5. An acoustical signal generator as defined in claim 4 wherein said chamber is cylindrical.

6. An acoustical signal generator as defined in claim 4 wherein said resonant chamber further comprises an 7 electrical transducer responsive to the fluid vibration signal to produce an electrical signal proportional thereto.

7. An acoustical signal generator as defined in claim 1 wherein:

a. said nozzle means comprises two nozzles formed in the nose of said missile, and b. said edge tone resonator-oscillator means comprises two edge tone resonator-oscillators each responsive to the fluid jet passing through a different one of said two nozzles. 8. An acoustical signal generator as defined in claim I wherein said nozzle means comprises four nozzles spaced apart so that four corresponding fluid jets each impinge upon a different edge of said edge tone frequency resonator-oscillator means.

9. An acoustical signal generator as defined in claim 8 wherein said edge tone resonator-oscillator means comprises four individual edge tone resonatoroscillators each responsive to the fluid jet passing through a different one of said four nozzles.

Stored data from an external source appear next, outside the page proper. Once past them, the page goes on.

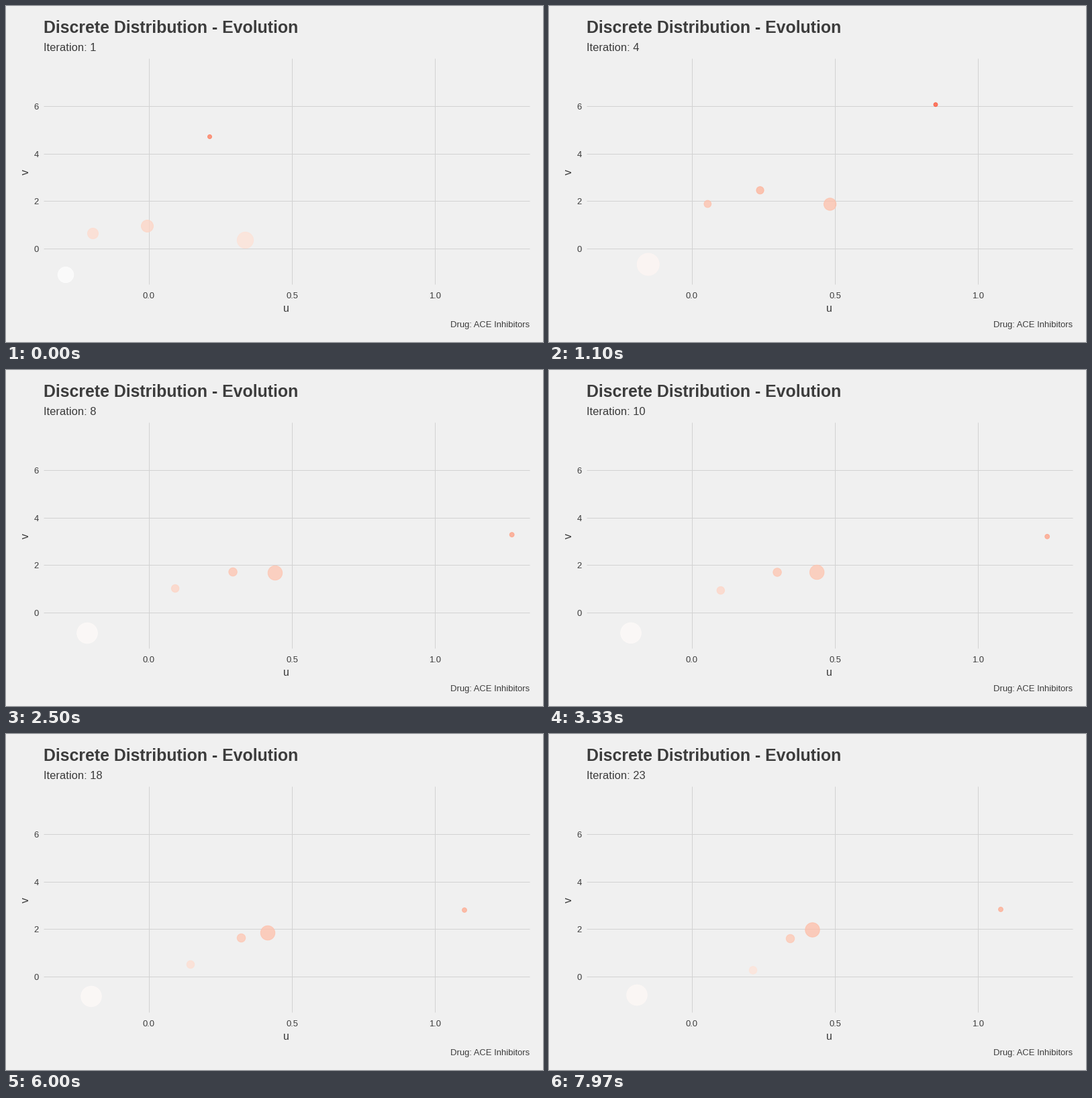
These frames come from a looping animation (800 px wide and 500 px high, 10 s). A matplotlib script:

```python
import matplotlib.pyplot as plt
import numpy as np
from matplotlib.animation import FuncAnimation
from matplotlib.patches import Circle

W, H, DPI = 800, 500, 100
LOOP_MS, FRAMES, MOVING = 10000, 300, 240
ITERATIONS = 23
INK, PAPER, GRID = "#3c3c3c", "#f0f0f0", "#d2d2d2"
PT = 72 / DPI
ALPHA = 0.72
V_LOW_Y, V_HIGH_Y = 399.0, 93.0   # pixel rows of the smallest and largest v

fig = plt.figure(figsize=(W / DPI, H / DPI), dpi=DPI, facecolor=PAPER)
ax = fig.add_axes([0, 0, 1, 1])
ax.set_xlim(0, W)
ax.set_ylim(H, 0)
ax.axis("off")


def label(x, y, text, size, **style):
    style = {"ha": "left", "va": "baseline", "color": INK, **style}
    return ax.text(x, y, text, fontsize=size * PT, family="Liberation Sans", **style)


def rule(xs, ys):
    ax.plot(xs, ys, color=GRID, lw=PT, solid_capstyle="butt", zorder=1)


def heat(y):
    """White-to-red ramp, perceptually even, keyed by height."""
    cool = np.clip((y - V_HIGH_Y) / (V_LOW_Y - V_HIGH_Y), 0, 1)
    return 1, cool ** 0.7, cool, ALPHA


def glide(t, times, keys):
    """Move through the keys, easing in and out of each one."""
    i = min(np.searchsorted(times, t, side="right"), len(keys) - 1)
    s = (t - times[i - 1]) / (times[i] - times[i - 1])
    s = np.clip(s, 0, 1)
    ease = s * s * (3 - 2 * s)
    a, b = np.array(keys[i - 1]), np.array(keys[i])
    return a + (b - a) * ease


class Dot:
    # start, burst, fall back, settle, drift, end
    TIMES = (1, 2.6, 5.6, 7.5, 17.6, ITERATIONS)

    def __init__(self, radii, *path):
        self.radii, self.path = radii, path
        self.patch = ax.add_patch(Circle((0, 0), 1, linewidth=PT, zorder=3))

    def move(self, t):
        x, y = glide(t, self.TIMES, self.path)
        self.patch.center = x, y
        self.patch.radius = glide(t, self.TIMES[:3], self.radii) - 0.5
        self.patch.set_color(heat(y))


# Panel
for u in (0, 0.5, 1):
    x = 213 + 426 * u
    rule([x, x], [78, 414])
    label(x, 435, f"{u:.1f}", 13, ha="center")
for v in (0, 2, 4, 6):
    y = round(361 - 35.3 * v)
    rule([56, 780], [y, y])
    label(49, y + 5, str(v), 13, ha="right")

label(56, 40, "Discrete Distribution - Evolution", 24.9, weight="bold")
counter = label(56, 67, "", 16.5)
label(417.5, 455, "u", 16, ha="center")
label(29.5, 247, "v", 16, ha="center", va="center", rotation=90)
label(780, 478, "Drug: ACE Inhibitors", 13, ha="right")

dots = [
    Dot((12.2, 18, 15.8), (89, 400), (178, 377), (113.5, 393),
        (121, 391.5), (127, 390.5), (131, 388.5)),
    Dot((8.5, 5.5, 6.2), (129.5, 338.5), (241.5, 272.5), (230.5, 319.5),
        (252, 325), (275, 343), (304, 351.5)),
    Dot((9.5, 5.5, 6.7), (210.5, 327.5), (318.5, 251.5), (310, 300),
        (338, 300.5), (350.5, 303.5), (359.5, 304.5)),
    Dot((12.6, 8.3, 11.2), (356.5, 348.5), (443.5, 279.5), (390.5, 312.5),
        (401, 302), (390, 296), (392.5, 291.5)),
    Dot((3.5, 3, 3.9), (303.5, 194.5), (538, 97), (619, 203),
        (754, 245), (683, 262), (673, 261)),
]


def update(frame):
    progress = min(frame, MOVING - 1) / (MOVING - 1)
    t = 1 + (ITERATIONS - 1) * progress
    counter.set_text(f"Iteration: {round(t)}")
    for dot in dots:
        dot.move(t)
    return [counter, *(dot.patch for dot in dots)]


anim = FuncAnimation(fig, update, frames=FRAMES, interval=LOOP_MS / FRAMES,
                     repeat=True, repeat_delay=0, blit=False)
plt.show()
```
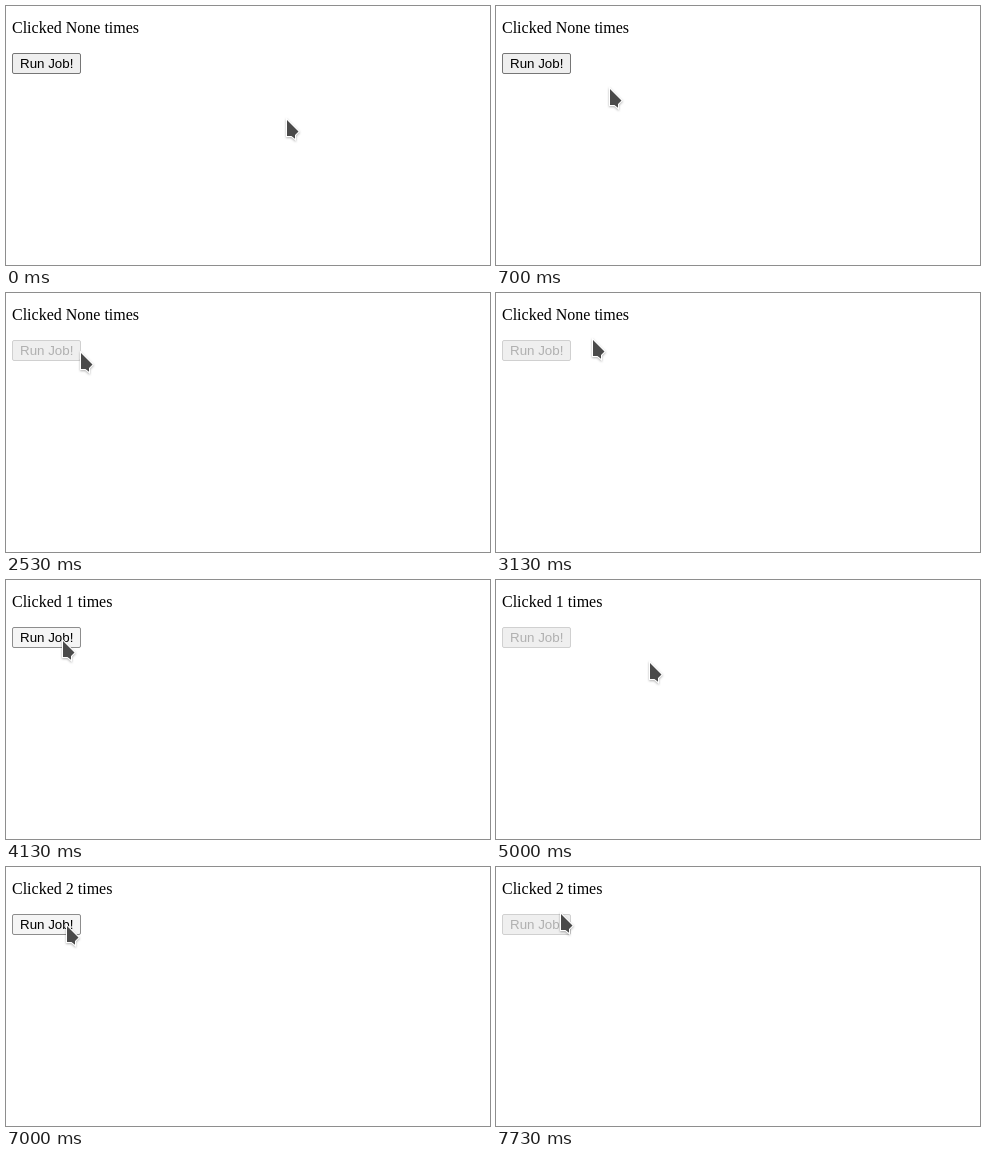
Recreate the animation shown at these times as an HTML page. Size 484x259 px, loop 8 s.

```html
<!DOCTYPE html>
<html lang="en">
<head>
<meta charset="utf-8">
<title>Run Job</title>
<style>
  html, body { margin: 0; width: 100%; height: 100%; overflow: hidden; background: #fff; }
  #status {
    position: absolute; left: 6px; top: 13px; white-space: pre;
    font: 16px/18px "Liberation Serif", serif; color: #000;
  }
  #run {
    position: absolute; left: 6px; top: 47px; width: 69px; height: 21px;
    box-sizing: border-box; padding: 2px 0 0 7px; white-space: nowrap;
    border: 1px solid #767676; border-radius: 2px; background: #efefef;
    font: 13.333px/15px "Liberation Sans", sans-serif; color: #000;
  }
  #run.hover { background: #e5e5e5; border-color: #4f4f4f; }
  #run.active { background: #f5f5f5; border-color: #8d8d8d; }
  #run.disabled { color: #b0b0b0; border-color: #d0d0d0; }
  #cursor {
    position: absolute; left: 0; top: 0; overflow: visible;
    filter: drop-shadow(0 1px 1px rgba(0, 0, 0, .3));
  }
</style>
</head>
<body>
<div id="status"></div>
<div id="run">Run Job!</div>
<svg id="cursor" width="14" height="21">
  <path d="M0 -1V15H4.5L8 17.8V14L11.5 10.5Z" fill="#4a4a4a" stroke="#fff" stroke-width="2" paint-order="stroke"/>
</svg>
<script>
const LOOP = 8000, FRAME = 100 / 3;
const HOLD = 130, JOB = 2040;  // ms the button is held, ms a job runs
const presses = [1030, 4130, 7000];

const label = document.getElementById("status");
const button = document.getElementById("run");
const cursor = document.getElementById("cursor");

// The pointer rests between moves.
const origin = { x: 281, y: 115 };
const move = (start, end, x, y) => ({ start, end, x, y });
const moves = [
  move(100, 300, 262, 128),
  move(300, 870, 51, 65),
  move(1430, 1570, 110, 63),
  move(2200, 2770, 50, 60),
  move(2900, 3165, 103, 46),
  move(3530, 3830, 57, 62),
  move(4230, 4630, 174, 90),
  move(4970, 5130, 66, 58),
  move(5780, 5930, 170, 63),
  move(6300, 6830, 61, 60),
  move(7200, 7400, 285, 76),
  move(7530, 7730, 65, 48)
];

function pointerAt(t) {
  return moves.reduce((from, { start, end, x, y }) => {
    const p = Math.min(Math.max((t - start) / (end - start), 0), 1);
    return { x: from.x + (x - from.x) * p, y: from.y + (y - from.y) * p };
  }, origin);
}

function buttonState(t, { x, y }) {
  const age = Math.min(...presses.filter(press => press <= t).map(press => t - press));
  if (age < HOLD) return "active";
  if (age < HOLD + JOB) return "disabled";
  return x >= 6 && x < 75 && y >= 47 && y < 68 ? "hover" : "";
}

function draw() {
  const frame = Math.floor((performance.now() % LOOP + 5) / FRAME);
  const t = frame * FRAME;
  const pointer = pointerAt(t);
  const done = presses.filter(press => t >= press + HOLD + JOB).length;
  label.textContent = `Clicked ${done || "None"} times`;
  button.className = buttonState(t, pointer);
  cursor.style.transform = `translate(${Math.round(pointer.x)}px, ${Math.round(pointer.y)}px)`;
  requestAnimationFrame(draw);
}
draw();
</script>
</body>
</html>
```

Patent Citations
Cited PatentFiling datePublication dateApplicantTitle
US2895063 *Jan 19, 1951Jul 14, 1959Morris George VAir driven reed electric generator
US3229638 *Jul 31, 1964Jan 18, 1966Bob NorrisAir-launch environmental safing device
US3271596 *Nov 12, 1963Sep 6, 1966Boeing CoElectromechanical transducers
US3362332 *Nov 2, 1966Jan 9, 1968Army UsaResonator system as a safety and arming device
Referenced by
Citing PatentFiling datePublication dateApplicantTitle
US4275658 *Oct 12, 1979Jun 30, 1981The United States Of America As Represented By The Secretary Of The ArmySafing and arming signature for fuzes
US4503774 *May 2, 1983Mar 12, 1985The United States Of America As Represented By The Secretary Of The ArmySelf-regulating air driven power supply
US7231874 *Sep 5, 2002Jun 19, 2007Omnitek Partners LlcPower supplies for projectiles and other devices
US7392733 *Sep 20, 2004Jul 1, 2008The United States Of America As Represented By The Secretary Of The NavyHigh resolution projectile based targeting system
US7696673Feb 8, 2007Apr 13, 2010Dmitriy YavidPiezoelectric generators, motor and transformers
Classifications
U.S. Classification102/207, 102/224
International ClassificationF42C15/29, F42C15/00
Cooperative ClassificationF42C15/29
European ClassificationF42C15/29